ASSIGNMENT -> Take the data that follows and retype it word for word.

◆ ◆ ◆

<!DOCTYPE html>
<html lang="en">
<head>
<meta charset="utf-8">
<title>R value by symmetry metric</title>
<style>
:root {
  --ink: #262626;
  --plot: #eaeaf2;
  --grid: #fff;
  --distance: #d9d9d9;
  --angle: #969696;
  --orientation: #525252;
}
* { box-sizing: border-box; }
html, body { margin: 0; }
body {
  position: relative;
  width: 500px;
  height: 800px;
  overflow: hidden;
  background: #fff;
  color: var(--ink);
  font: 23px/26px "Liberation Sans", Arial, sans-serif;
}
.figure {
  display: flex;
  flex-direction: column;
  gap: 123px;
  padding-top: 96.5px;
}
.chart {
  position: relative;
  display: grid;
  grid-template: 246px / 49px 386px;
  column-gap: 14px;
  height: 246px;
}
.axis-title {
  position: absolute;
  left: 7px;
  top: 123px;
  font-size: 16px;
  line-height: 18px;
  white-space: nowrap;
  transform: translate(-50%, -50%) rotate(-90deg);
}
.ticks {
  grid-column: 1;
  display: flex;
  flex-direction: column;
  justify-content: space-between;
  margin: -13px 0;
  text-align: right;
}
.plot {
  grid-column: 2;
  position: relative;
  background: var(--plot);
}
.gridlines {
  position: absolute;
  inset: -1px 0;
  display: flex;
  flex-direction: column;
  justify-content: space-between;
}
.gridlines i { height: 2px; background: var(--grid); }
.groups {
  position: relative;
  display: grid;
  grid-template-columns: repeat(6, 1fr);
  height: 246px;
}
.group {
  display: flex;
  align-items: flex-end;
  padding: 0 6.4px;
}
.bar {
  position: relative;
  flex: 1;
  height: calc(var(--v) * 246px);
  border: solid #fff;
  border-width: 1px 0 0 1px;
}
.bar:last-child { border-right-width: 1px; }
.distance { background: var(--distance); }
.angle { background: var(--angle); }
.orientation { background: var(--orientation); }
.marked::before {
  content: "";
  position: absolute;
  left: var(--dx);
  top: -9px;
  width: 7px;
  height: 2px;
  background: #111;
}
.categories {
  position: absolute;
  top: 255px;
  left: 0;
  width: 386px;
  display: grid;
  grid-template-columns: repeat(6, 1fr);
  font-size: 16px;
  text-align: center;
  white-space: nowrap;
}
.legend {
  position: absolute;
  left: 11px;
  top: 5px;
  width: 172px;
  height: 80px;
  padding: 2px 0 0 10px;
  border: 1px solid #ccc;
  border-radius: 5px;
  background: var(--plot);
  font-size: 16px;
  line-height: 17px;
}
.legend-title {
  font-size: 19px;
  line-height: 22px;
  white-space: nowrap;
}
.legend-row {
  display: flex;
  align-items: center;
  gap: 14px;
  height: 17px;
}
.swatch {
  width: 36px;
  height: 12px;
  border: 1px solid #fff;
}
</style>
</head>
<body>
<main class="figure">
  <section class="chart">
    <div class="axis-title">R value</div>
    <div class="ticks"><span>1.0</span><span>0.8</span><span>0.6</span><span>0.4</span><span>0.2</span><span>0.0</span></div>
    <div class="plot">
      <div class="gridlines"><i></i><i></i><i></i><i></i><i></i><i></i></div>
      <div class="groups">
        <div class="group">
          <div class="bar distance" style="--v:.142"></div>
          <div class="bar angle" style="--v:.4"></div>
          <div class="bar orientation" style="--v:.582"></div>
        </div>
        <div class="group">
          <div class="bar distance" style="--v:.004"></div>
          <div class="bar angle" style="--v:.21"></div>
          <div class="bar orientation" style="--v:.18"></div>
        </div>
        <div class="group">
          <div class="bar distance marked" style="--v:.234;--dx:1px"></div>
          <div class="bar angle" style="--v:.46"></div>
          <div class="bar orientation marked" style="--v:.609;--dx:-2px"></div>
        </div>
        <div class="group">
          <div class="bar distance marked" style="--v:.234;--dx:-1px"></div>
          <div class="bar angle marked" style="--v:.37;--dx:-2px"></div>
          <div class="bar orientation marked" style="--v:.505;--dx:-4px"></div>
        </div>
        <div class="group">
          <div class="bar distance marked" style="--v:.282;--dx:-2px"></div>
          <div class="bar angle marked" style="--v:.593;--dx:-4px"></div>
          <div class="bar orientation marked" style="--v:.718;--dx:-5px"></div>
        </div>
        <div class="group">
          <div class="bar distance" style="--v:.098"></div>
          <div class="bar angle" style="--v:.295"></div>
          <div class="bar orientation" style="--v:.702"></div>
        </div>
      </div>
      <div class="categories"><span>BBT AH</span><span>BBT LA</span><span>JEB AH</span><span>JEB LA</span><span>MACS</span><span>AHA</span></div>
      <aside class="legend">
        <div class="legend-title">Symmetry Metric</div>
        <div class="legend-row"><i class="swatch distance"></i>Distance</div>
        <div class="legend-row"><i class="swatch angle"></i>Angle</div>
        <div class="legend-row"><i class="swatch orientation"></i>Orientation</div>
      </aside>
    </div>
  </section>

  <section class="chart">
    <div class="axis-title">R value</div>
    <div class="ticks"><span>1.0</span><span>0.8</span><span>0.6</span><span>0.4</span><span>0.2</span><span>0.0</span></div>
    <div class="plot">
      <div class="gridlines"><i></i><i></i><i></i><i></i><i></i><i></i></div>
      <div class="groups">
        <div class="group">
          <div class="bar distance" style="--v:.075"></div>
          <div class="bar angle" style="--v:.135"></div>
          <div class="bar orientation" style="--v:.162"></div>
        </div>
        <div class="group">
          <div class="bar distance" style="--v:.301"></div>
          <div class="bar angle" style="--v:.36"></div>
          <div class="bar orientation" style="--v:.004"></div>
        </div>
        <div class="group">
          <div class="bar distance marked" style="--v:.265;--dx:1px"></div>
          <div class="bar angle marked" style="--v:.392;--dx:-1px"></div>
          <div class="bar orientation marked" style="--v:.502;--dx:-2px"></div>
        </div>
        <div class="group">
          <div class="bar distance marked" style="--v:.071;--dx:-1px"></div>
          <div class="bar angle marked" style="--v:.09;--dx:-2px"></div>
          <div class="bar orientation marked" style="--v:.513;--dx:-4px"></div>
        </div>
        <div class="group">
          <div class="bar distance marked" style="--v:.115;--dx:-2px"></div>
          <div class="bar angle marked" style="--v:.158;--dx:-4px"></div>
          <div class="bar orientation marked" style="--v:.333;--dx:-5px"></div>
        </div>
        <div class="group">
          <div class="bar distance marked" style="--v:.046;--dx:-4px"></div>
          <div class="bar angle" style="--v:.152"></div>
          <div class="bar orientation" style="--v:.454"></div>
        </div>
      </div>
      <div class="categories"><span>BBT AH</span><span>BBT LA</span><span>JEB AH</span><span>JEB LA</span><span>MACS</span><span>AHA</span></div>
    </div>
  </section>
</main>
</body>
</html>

◆ ◆ ◆

RESULT ->
<!DOCTYPE html>
<html lang="en">
<head>
<meta charset="utf-8">
<title>R value by symmetry metric</title>
<style>
:root {
  --ink: #262626;
  --plot: #eaeaf2;
  --grid: #fff;
  --distance: #d9d9d9;
  --angle: #969696;
  --orientation: #525252;
}
* { box-sizing: border-box; }
html, body { margin: 0; }
body {
  position: relative;
  width: 500px;
  height: 800px;
  overflow: hidden;
  background: #fff;
  color: var(--ink);
  font: 23px/26px "Liberation Sans", Arial, sans-serif;
}
.figure {
  display: flex;
  flex-direction: column;
  gap: 123px;
  padding-top: 96.5px;
}
.chart {
  position: relative;
  display: grid;
  grid-template: 246px / 49px 386px;
  column-gap: 14px;
  height: 246px;
}
.axis-title {
  position: absolute;
  left: 7px;
  top: 123px;
  font-size: 16px;
  line-height: 18px;
  white-space: nowrap;
  transform: translate(-50%, -50%) rotate(-90deg);
}
.ticks {
  grid-column: 1;
  display: flex;
  flex-direction: column;
  justify-content: space-between;
  margin: -13px 0;
  text-align: right;
}
.plot {
  grid-column: 2;
  position: relative;
  background: var(--plot);
}
.gridlines {
  position: absolute;
  inset: -1px 0;
  display: flex;
  flex-direction: column;
  justify-content: space-between;
}
.gridlines i { height: 2px; background: var(--grid); }
.groups {
  position: relative;
  display: grid;
  grid-template-columns: repeat(6, 1fr);
  height: 246px;
}
.group {
  display: flex;
  align-items: flex-end;
  padding: 0 6.4px;
}
.bar {
  position: relative;
  flex: 1;
  height: calc(var(--v) * 246px);
  border: solid #fff;
  border-width: 1px 0 0 1px;
}
.bar:last-child { border-right-width: 1px; }
.distance { background: var(--distance); }
.angle { background: var(--angle); }
.orientation { background: var(--orientation); }
.marked::before {
  content: "";
  position: absolute;
  left: var(--dx);
  top: -9px;
  width: 7px;
  height: 2px;
  background: #111;
}
.categories {
  position: absolute;
  top: 255px;
  left: 0;
  width: 386px;
  display: grid;
  grid-template-columns: repeat(6, 1fr);
  font-size: 16px;
  text-align: center;
  white-space: nowrap;
}
.legend {
  position: absolute;
  left: 11px;
  top: 5px;
  width: 172px;
  height: 80px;
  padding: 2px 0 0 10px;
  border: 1px solid #ccc;
  border-radius: 5px;
  background: var(--plot);
  font-size: 16px;
  line-height: 17px;
}
.legend-title {
  font-size: 19px;
  line-height: 22px;
  white-space: nowrap;
}
.legend-row {
  display: flex;
  align-items: center;
  gap: 14px;
  height: 17px;
}
.swatch {
  width: 36px;
  height: 12px;
  border: 1px solid #fff;
}
</style>
</head>
<body>
<main class="figure">
  <section class="chart">
    <div class="axis-title">R value</div>
    <div class="ticks"><span>1.0</span><span>0.8</span><span>0.6</span><span>0.4</span><span>0.2</span><span>0.0</span></div>
    <div class="plot">
      <div class="gridlines"><i></i><i></i><i></i><i></i><i></i><i></i></div>
      <div class="groups">
        <div class="group">
          <div class="bar distance" style="--v:.142"></div>
          <div class="bar angle" style="--v:.4"></div>
          <div class="bar orientation" style="--v:.582"></div>
        </div>
        <div class="group">
          <div class="bar distance" style="--v:.004"></div>
          <div class="bar angle" style="--v:.21"></div>
          <div class="bar orientation" style="--v:.18"></div>
        </div>
        <div class="group">
          <div class="bar distance marked" style="--v:.234;--dx:1px"></div>
          <div class="bar angle" style="--v:.46"></div>
          <div class="bar orientation marked" style="--v:.609;--dx:-2px"></div>
        </div>
        <div class="group">
          <div class="bar distance marked" style="--v:.234;--dx:-1px"></div>
          <div class="bar angle marked" style="--v:.37;--dx:-2px"></div>
          <div class="bar orientation marked" style="--v:.505;--dx:-4px"></div>
        </div>
        <div class="group">
          <div class="bar distance marked" style="--v:.282;--dx:-2px"></div>
          <div class="bar angle marked" style="--v:.593;--dx:-4px"></div>
          <div class="bar orientation marked" style="--v:.718;--dx:-5px"></div>
        </div>
        <div class="group">
          <div class="bar distance" style="--v:.098"></div>
          <div class="bar angle" style="--v:.295"></div>
          <div class="bar orientation" style="--v:.702"></div>
        </div>
      </div>
      <div class="categories"><span>BBT AH</span><span>BBT LA</span><span>JEB AH</span><span>JEB LA</span><span>MACS</span><span>AHA</span></div>
      <aside class="legend">
        <div class="legend-title">Symmetry Metric</div>
        <div class="legend-row"><i class="swatch distance"></i>Distance</div>
        <div class="legend-row"><i class="swatch angle"></i>Angle</div>
        <div class="legend-row"><i class="swatch orientation"></i>Orientation</div>
      </aside>
    </div>
  </section>

  <section class="chart">
    <div class="axis-title">R value</div>
    <div class="ticks"><span>1.0</span><span>0.8</span><span>0.6</span><span>0.4</span><span>0.2</span><span>0.0</span></div>
    <div class="plot">
      <div class="gridlines"><i></i><i></i><i></i><i></i><i></i><i></i></div>
      <div class="groups">
        <div class="group">
          <div class="bar distance" style="--v:.075"></div>
          <div class="bar angle" style="--v:.135"></div>
          <div class="bar orientation" style="--v:.162"></div>
        </div>
        <div class="group">
          <div class="bar distance" style="--v:.301"></div>
          <div class="bar angle" style="--v:.36"></div>
          <div class="bar orientation" style="--v:.004"></div>
        </div>
        <div class="group">
          <div class="bar distance marked" style="--v:.265;--dx:1px"></div>
          <div class="bar angle marked" style="--v:.392;--dx:-1px"></div>
          <div class="bar orientation marked" style="--v:.502;--dx:-2px"></div>
        </div>
        <div class="group">
          <div class="bar distance marked" style="--v:.071;--dx:-1px"></div>
          <div class="bar angle marked" style="--v:.09;--dx:-2px"></div>
          <div class="bar orientation marked" style="--v:.513;--dx:-4px"></div>
        </div>
        <div class="group">
          <div class="bar distance marked" style="--v:.115;--dx:-2px"></div>
          <div class="bar angle marked" style="--v:.158;--dx:-4px"></div>
          <div class="bar orientation marked" style="--v:.333;--dx:-5px"></div>
        </div>
        <div class="group">
          <div class="bar distance marked" style="--v:.046;--dx:-4px"></div>
          <div class="bar angle" style="--v:.152"></div>
          <div class="bar orientation" style="--v:.454"></div>
        </div>
      </div>
      <div class="categories"><span>BBT AH</span><span>BBT LA</span><span>JEB AH</span><span>JEB LA</span><span>MACS</span><span>AHA</span></div>
    </div>
  </section>
</main>
</body>
</html>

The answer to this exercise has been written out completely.